INPUT:

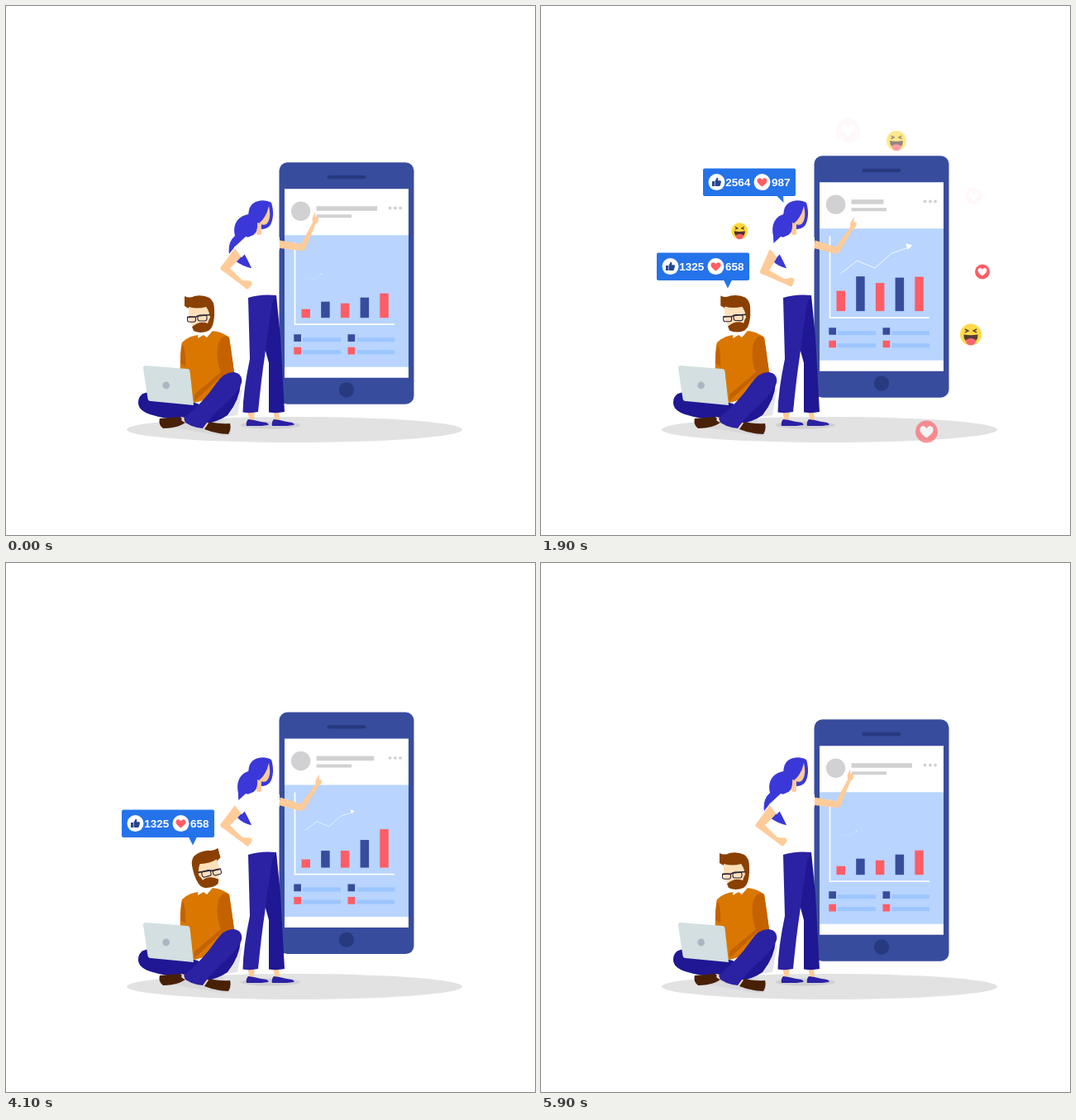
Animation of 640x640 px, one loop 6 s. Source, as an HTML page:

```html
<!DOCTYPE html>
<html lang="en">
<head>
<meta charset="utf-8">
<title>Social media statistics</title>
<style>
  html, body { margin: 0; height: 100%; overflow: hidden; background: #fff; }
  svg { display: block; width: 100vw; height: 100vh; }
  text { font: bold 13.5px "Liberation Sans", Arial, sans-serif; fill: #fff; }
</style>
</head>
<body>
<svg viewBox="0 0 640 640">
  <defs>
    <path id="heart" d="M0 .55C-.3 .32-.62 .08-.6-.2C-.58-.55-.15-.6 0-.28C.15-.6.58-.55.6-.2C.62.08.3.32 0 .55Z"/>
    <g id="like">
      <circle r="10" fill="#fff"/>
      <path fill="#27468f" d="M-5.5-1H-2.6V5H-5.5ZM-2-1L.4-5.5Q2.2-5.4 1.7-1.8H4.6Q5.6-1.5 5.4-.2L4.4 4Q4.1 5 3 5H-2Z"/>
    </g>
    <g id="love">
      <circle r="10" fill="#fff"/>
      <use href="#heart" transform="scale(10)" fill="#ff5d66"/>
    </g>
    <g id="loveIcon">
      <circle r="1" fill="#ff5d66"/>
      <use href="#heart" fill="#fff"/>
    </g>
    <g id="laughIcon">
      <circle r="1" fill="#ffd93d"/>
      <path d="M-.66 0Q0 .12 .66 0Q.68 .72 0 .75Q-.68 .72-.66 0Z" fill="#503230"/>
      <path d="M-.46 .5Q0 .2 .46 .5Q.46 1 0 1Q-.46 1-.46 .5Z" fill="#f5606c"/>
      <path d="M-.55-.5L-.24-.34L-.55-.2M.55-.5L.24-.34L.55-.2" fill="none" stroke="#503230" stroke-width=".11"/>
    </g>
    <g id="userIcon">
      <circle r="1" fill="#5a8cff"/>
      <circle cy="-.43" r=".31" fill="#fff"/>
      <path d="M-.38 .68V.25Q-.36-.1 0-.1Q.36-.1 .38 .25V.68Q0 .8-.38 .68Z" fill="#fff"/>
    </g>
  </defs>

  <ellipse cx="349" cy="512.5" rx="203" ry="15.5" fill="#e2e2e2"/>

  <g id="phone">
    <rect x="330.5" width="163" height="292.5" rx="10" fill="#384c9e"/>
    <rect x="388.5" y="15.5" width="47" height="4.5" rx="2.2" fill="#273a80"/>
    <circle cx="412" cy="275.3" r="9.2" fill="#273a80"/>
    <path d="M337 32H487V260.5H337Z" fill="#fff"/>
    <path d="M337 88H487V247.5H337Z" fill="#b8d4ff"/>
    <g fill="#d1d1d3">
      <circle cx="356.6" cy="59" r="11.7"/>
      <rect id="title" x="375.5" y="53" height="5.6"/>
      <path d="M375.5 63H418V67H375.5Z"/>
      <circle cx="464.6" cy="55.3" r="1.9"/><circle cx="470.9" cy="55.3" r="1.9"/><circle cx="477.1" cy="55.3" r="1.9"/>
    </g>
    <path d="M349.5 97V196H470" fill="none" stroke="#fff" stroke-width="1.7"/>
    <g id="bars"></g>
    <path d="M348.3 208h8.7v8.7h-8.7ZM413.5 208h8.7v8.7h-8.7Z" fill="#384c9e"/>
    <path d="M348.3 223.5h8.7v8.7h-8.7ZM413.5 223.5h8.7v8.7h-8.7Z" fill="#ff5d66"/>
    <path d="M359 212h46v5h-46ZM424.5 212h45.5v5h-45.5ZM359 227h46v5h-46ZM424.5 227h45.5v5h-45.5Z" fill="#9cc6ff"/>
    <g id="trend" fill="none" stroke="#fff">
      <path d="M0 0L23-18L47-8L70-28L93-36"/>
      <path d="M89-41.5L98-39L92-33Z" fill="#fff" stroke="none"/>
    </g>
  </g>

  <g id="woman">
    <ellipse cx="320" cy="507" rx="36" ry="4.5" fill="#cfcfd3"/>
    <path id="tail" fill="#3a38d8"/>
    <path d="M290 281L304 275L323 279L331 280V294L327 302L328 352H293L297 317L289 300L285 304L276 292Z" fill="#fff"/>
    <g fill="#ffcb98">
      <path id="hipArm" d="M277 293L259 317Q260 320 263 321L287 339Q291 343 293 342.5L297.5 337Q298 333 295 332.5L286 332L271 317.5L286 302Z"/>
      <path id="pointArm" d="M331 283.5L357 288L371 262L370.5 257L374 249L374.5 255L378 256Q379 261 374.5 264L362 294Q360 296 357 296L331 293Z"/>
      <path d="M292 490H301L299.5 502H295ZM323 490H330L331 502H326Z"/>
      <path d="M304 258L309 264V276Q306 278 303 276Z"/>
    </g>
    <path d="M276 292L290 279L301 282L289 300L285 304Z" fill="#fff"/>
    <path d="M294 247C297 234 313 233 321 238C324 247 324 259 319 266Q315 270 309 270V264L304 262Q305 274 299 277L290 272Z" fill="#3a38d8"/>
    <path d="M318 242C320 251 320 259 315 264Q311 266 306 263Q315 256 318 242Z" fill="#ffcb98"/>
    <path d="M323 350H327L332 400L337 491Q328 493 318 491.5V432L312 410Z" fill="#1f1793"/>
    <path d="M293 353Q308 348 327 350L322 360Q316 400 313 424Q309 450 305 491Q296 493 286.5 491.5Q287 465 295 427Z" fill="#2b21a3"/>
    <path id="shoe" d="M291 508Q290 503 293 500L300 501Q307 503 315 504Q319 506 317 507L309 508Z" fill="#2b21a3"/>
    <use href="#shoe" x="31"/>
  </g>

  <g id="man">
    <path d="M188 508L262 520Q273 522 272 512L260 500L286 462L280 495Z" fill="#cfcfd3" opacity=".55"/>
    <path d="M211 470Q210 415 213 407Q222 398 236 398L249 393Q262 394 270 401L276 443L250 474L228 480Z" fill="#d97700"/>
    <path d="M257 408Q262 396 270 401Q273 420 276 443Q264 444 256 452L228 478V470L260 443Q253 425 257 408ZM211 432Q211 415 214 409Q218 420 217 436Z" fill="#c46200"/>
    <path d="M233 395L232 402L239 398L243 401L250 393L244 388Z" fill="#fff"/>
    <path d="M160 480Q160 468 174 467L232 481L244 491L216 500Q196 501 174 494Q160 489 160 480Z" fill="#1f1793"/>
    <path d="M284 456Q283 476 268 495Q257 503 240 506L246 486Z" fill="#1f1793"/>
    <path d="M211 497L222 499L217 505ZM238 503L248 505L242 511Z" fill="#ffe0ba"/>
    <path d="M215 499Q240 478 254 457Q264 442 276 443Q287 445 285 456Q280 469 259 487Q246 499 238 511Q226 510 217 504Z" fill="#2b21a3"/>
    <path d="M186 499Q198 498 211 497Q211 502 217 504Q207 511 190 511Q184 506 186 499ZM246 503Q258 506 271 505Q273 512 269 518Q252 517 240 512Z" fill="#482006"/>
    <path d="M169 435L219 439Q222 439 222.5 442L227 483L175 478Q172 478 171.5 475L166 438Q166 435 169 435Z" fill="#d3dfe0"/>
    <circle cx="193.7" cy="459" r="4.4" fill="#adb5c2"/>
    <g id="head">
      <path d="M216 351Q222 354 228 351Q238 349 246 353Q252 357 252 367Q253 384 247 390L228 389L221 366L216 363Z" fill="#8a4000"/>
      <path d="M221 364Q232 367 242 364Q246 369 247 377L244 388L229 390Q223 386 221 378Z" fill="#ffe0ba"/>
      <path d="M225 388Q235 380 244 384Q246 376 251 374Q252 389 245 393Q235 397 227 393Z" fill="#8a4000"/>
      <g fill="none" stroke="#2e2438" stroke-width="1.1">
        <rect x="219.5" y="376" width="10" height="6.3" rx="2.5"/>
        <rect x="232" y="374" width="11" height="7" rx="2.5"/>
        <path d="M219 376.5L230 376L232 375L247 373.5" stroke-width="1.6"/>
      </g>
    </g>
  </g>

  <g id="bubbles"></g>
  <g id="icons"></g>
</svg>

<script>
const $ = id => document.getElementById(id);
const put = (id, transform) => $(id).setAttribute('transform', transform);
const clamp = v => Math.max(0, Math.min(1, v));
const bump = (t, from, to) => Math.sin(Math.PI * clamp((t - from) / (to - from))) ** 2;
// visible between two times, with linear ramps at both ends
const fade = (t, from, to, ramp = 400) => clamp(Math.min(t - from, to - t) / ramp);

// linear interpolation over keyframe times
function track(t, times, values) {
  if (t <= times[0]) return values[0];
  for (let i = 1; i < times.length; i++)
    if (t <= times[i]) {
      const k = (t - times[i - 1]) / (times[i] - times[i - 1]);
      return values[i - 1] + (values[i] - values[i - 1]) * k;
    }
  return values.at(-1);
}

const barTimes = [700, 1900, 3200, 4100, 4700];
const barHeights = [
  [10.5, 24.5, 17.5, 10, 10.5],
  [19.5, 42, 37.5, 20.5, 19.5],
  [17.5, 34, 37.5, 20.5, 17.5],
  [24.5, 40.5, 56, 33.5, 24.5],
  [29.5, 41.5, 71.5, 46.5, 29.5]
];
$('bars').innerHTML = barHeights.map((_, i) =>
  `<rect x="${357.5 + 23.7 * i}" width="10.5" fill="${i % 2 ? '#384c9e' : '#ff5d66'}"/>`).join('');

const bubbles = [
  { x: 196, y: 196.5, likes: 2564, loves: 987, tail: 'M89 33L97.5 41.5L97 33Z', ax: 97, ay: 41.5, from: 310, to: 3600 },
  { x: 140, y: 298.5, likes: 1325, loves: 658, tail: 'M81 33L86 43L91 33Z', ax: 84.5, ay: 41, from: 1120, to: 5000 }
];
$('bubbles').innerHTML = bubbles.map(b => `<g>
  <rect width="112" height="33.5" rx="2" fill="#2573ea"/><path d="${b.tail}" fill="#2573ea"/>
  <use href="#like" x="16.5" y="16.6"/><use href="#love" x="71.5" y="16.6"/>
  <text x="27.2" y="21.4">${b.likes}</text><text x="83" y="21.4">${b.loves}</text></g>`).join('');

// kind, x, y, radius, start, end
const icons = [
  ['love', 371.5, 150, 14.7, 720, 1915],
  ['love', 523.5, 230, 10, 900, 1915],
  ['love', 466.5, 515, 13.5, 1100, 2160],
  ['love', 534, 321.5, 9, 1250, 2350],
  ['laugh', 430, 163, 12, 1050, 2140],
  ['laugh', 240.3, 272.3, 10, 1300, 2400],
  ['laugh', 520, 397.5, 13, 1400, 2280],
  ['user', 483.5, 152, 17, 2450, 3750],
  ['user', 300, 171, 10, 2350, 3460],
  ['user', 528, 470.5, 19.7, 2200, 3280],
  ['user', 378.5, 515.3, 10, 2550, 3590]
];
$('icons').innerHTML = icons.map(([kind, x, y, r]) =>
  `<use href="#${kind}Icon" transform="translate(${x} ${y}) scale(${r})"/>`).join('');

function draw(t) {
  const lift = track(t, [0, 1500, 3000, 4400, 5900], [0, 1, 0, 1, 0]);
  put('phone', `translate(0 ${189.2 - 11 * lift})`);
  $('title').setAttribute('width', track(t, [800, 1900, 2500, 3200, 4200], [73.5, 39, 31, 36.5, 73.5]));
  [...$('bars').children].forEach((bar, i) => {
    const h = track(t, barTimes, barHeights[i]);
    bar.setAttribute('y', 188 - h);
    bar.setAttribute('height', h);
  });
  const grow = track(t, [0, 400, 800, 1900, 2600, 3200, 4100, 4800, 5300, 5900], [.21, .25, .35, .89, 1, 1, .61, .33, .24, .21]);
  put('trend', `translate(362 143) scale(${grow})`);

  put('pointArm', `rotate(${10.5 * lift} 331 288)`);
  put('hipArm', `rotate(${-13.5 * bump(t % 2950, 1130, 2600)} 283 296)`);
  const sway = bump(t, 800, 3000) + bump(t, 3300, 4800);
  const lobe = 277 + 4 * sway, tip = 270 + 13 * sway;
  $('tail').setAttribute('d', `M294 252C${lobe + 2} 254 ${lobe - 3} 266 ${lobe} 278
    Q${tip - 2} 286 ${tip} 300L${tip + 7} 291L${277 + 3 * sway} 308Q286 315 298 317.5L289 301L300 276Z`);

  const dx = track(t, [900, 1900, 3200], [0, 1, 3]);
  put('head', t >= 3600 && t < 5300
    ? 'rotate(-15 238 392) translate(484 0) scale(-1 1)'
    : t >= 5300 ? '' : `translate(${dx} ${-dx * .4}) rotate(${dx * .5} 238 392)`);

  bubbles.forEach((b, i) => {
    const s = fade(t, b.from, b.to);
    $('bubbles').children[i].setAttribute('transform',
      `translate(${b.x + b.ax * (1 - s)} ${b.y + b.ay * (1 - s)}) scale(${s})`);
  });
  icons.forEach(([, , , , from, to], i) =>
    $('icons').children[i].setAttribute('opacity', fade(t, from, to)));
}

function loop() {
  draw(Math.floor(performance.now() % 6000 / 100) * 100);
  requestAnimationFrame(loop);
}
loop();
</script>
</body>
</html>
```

EXERCISE PROMPT: Lines from the entries that contain the word "rect" are what the answer must hold.

ANSWER TO THIS EXERCISE:
    <rect x="330.5" width="163" height="292.5" rx="10" fill="#384c9e"/>
    <rect x="388.5" y="15.5" width="47" height="4.5" rx="2.2" fill="#273a80"/>
      <rect id="title" x="375.5" y="53" height="5.6"/>
        <rect x="219.5" y="376" width="10" height="6.3" rx="2.5"/>
        <rect x="232" y="374" width="11" height="7" rx="2.5"/>
  `<rect x="${357.5 + 23.7 * i}" width="10.5" fill="${i % 2 ? '#384c9e' : '#ff5d66'}"/>`).join('');
  <rect width="112" height="33.5" rx="2" fill="#2573ea"/><path d="${b.tail}" fill="#2573ea"/>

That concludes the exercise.